Featured on The Book Show on Sky Arts on 15 March 2012.
For too long non-believers have faced a stark choice between either swallowing peculiar doctrines or doing away with consoling and beautiful rituals and ideas. At last Alain de Botton has fashioned a far more interesting and truly helpful alternative.
The boring debate between fundamentalist believers and non-believers is finally moved on by Alain de Botton's inspiring new book, which boldly argues that the supernatural claims of religion are of course entirely false - and yet that religions still have important things to teach the secular world. Rather than mocking religions, agnostics and atheists should instead steal from them - because they're packed with good ideas on how we live and arrange our societies. Blending deep respect with total impiety, de Botton (a non-believer) proposes that we should look to religions for insights into how to build a sense of community, make our relationships last, get more out of art, overcome feelings of envy and inadequacy, and much more.
Publication date: 26/01/2012
Publisher: Hamish Hamilton Ltd an imprint of Penguin Books Ltd
|Publication date:||26th January 2012|
|Author:||Alain de Botton|
|Publisher:||Hamish Hamilton Ltd an imprint of Penguin Books Ltd|
|Genres:||The Real World,|
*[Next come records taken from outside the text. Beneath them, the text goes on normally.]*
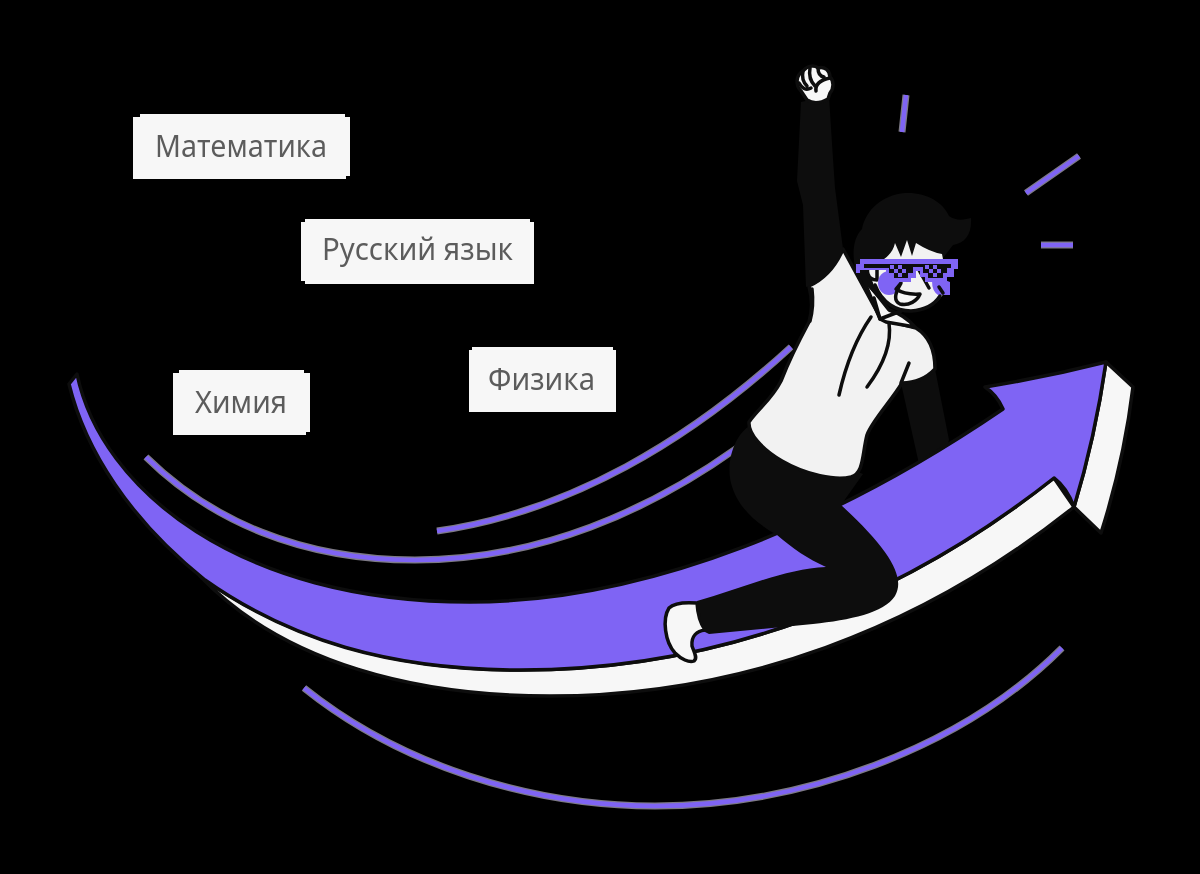
<!DOCTYPE html>
<html lang="ru">
<head>
<meta charset="utf-8">
<title>Школьные предметы</title>
<style>
:root {
  --night: #000;
  --ink: #0d0d0d;
  --violet: #7f64f4;
  --halo: #7d7a86;
  --paper: #f7f7f7;
  --shirt: #f2f2f2;
  --label: #5c5c5c;
}
html, body { margin: 0; background: var(--night); overflow: hidden; }
.scene { display: block; width: 1200px; height: 874px; }
.outlined { stroke: var(--ink); stroke-width: 3.5; stroke-linejoin: round; stroke-linecap: round; }
.line { fill: none; }
.violet { fill: var(--violet); }
.paper { fill: var(--paper); }
.shirt { fill: var(--shirt); }
.ink { fill: var(--ink); }
.halo { fill: none; stroke: var(--halo); stroke-width: 7; }
.streak { fill: none; stroke: var(--violet); stroke-width: 4.5; }
.subject text { font: 400 31px "Noto Sans", "Open Sans", sans-serif; fill: var(--label); }
</style>
</head>
<body>
<svg class="scene" viewBox="0 0 1200 874" xmlns="http://www.w3.org/2000/svg">
  <defs>
    <g id="streaks">
      <path d="M146 457C210 520 300 560 415 560C540 560 650 510 737 448"/>
      <path d="M437 531C570 512 690 440 791 347"/>
      <path d="M304 688C400 765 530 806 655 806C800 806 960 750 1062 648"/>
      <path d="M906 95L902 132M1079 156L1026 193M1041 245H1073"/>
    </g>
  </defs>
  <rect width="1200" height="874" fill="var(--night)"/>

  <g id="motion-lines">
    <use href="#streaks" class="halo"/>
    <use href="#streaks" class="streak"/>
  </g>

  <g id="subject-labels">
    <g class="subject">
      <path class="paper" d="M140 114H345V117H350V176H346V179H133V117H140Z"/>
      <text x="155" y="157" textLength="172" lengthAdjust="spacingAndGlyphs">Математика</text>
    </g>
    <g class="subject">
      <path class="paper" d="M305 219H530V222H534V284H305V281H301V222H305Z"/>
      <text x="322" y="260" textLength="191" lengthAdjust="spacingAndGlyphs">Русский язык</text>
    </g>
    <g class="subject">
      <path class="paper" d="M472 347H613V350H616V412H469V350H472Z"/>
      <text x="488" y="390" textLength="107" lengthAdjust="spacingAndGlyphs">Физика</text>
    </g>
    <g class="subject">
      <path class="paper" d="M179 370H304V373H310V432H306V435H173V373H179Z"/>
      <text x="195" y="413" textLength="92" lengthAdjust="spacingAndGlyphs">Химия</text>
    </g>
  </g>

  <path id="resting-arm" class="ink" d="M901 383C919 382 927 378 935 369L949 440L942 460L919 464Z"/>

  <g id="arrow" class="outlined">
    <path class="paper" d="M200 576C285 665 420 696 550 696C740 696 920 630 1074 507L1054 478C900 600 720 670 520 670C390 670 285 638 200 576Z"/>
    <path class="paper" d="M1106 362L1133 387Q1124 461 1101 533L1074 507Q1095 438 1106 362Z"/>
    <path class="violet" d="M77 374C101 490 240 602 470 602C650 602 840 520 1003 409Q997 395 985 387Q1047 377 1106 362Q1095 438 1074 507Q1067 488 1054 478C900 600 720 670 520 670C390 670 290 640 205 580C130 520 85 450 69 384Z"/>
  </g>

  <g id="legs">
    <path class="ink" d="M748 427C734 437 726 462 731 483C737 506 754 522 777 535C792 548 808 559 826 567C784 569 740 589 697 601L699 629L709 634L813 624C850 620 884 613 895 596C906 577 889 549 841 505L863 474Z"/>
    <path class="paper outlined" d="M697 603C684 602 674 603 669 608C662 619 665 642 675 653C681 659 689 663 694 661C698 658 694 652 692 646C691 636 697 631 705 630Q698 620 697 603Z"/>
  </g>

  <g id="torso">
    <path class="shirt outlined" d="M843 249C835 268 822 280 809 286Q814 306 809 322C802 335 790 358 781 381C772 399 758 409 749 422C748 434 762 449 782 461C806 475 836 481 851 477C864 473 862 455 867 435C872 421 892 400 902 383Q922 383 935 369C935 350 929 336 916 328L881 319Z"/>
    <path class="outlined line" d="M812 289Q814 306 810 321M871 317C857 337 846 364 839 395M889 323C892 344 882 367 867 387M909 363L901 383"/>
    <path class="paper outlined" d="M862 276L880 319L886 322L915 327Q905 315 889 310Z"/>
    <path class="outlined line" d="M874 298L880 319L901 311"/>
  </g>

  <g id="raised-arm">
    <path class="ink" d="M801 102L829 96C831 128 833 160 835 188L843 249C835 268 822 282 806 287L803 205L797 181Z"/>
    <path class="paper outlined" d="M801 91C795 85 796 75 803 71C808 65 815 65 818 68C825 66 830 71 830 77C834 81 834 88 830 93L828 99Q816 106 807 100Z"/>
    <path class="outlined line" d="M803 71Q801 80 807 86M810 68Q808 79 815 86M818 68Q818 76 824 77M830 78C821 80 815 84 816 91M799 83Q804 92 811 88"/>
  </g>

  <g id="head">
    <path class="ink" d="M857 275C851 255 853 238 862 229C866 209 883 195 905 193C926 192 943 202 949 216C957 222 966 219 971 218C972 235 965 243 953 245L940 262L878 298Z"/>
    <path class="shirt" d="M876 263C885 260 893 253 895 243L901 257L907 240L912 256L916 243Q930 252 942 254L947 280C947 298 930 311 911 311C893 310 878 299 872 280Z"/>
    <path class="shirt outlined" d="M877 266C870 262 866 268 868 274Q870 280 877 280Z"/>
    <ellipse class="violet" cx="889" cy="283" rx="11" ry="12"/>
    <path class="violet" d="M932 281Q940 277 950 282L950 295H938Q932 291 932 281Z"/>
    <path class="outlined line" d="M875 285C882 303 896 311 911 311C926 310 935 304 940 296M919 270L929 288M939 287L943 293"/>
    <path class="paper outlined" d="M896 289Q905 295 920 294C917 301 909 306 900 304C894 301 894 295 901 283Z"/>
  </g>

  <g id="glasses">
    <path class="violet" d="M860 259H958V269H954V277H947V282H925V277H920V271H916V278H911V282H891V278H886V270H860V273H856V264H860Z"/>
    <path class="ink" d="M864 264H951V268H947V273H943V278H928V273H923V267H913V273H908V278H894V273H889V268H864Z"/>
    <g class="violet">
      <path id="lens-glint" d="M890 265H894V269H890ZM898 265H902V269H898ZM894 269H898V273H894ZM902 269H906V273H902ZM898 273H902V277H898Z"/>
      <use href="#lens-glint" x="35"/>
    </g>
  </g>
</svg>
</body>
</html>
Alain de Botton was born in Zurich, Switzerland in 1969 and now lives in London. He is a writer of essayistic books, which refer both to his own experiences and ideas- and those of artists, philosophers and thinkers. It's a style of writing that has been termed a 'philosophy of everyday life.' His first book, Essays in Love [titled On Love in the US], minutely analysed the process of falling in and out of love. The style of the book was unusual, because it mixed elements of a novel together with reflections and analyses normally found in a piece ...More About Alain de Botton